Listed entries Start Marker

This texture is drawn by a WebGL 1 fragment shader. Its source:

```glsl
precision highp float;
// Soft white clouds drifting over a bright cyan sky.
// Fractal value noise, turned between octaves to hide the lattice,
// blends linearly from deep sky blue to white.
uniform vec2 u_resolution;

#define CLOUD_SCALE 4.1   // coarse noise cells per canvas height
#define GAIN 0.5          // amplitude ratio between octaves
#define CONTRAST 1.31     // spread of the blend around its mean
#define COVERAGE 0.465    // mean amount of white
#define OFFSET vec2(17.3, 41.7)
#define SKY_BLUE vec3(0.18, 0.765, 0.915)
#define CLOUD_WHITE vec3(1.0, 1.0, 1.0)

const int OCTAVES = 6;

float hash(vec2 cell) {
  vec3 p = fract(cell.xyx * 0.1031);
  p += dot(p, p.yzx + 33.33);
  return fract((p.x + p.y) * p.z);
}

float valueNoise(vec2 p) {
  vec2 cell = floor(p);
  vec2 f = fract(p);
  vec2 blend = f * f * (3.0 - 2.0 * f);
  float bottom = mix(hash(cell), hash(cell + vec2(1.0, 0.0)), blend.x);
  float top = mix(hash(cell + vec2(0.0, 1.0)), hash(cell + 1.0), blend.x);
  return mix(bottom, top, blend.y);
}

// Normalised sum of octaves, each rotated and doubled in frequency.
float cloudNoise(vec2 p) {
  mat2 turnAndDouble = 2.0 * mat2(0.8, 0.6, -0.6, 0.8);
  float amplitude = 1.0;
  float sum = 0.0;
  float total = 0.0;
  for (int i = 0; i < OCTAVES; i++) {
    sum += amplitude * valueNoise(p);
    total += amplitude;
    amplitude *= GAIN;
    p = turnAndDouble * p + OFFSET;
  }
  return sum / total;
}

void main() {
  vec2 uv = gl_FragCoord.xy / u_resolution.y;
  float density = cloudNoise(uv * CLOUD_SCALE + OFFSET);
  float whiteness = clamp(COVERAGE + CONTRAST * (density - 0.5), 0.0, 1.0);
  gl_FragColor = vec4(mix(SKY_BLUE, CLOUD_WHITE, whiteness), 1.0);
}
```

Listed entries End Marker

*Work to be completed*. When a line of the records holds the word "between", copy that line.

*Exercise output*.
// Fractal value noise, turned between octaves to hide the lattice,
#define GAIN 0.5          // amplitude ratio between octaves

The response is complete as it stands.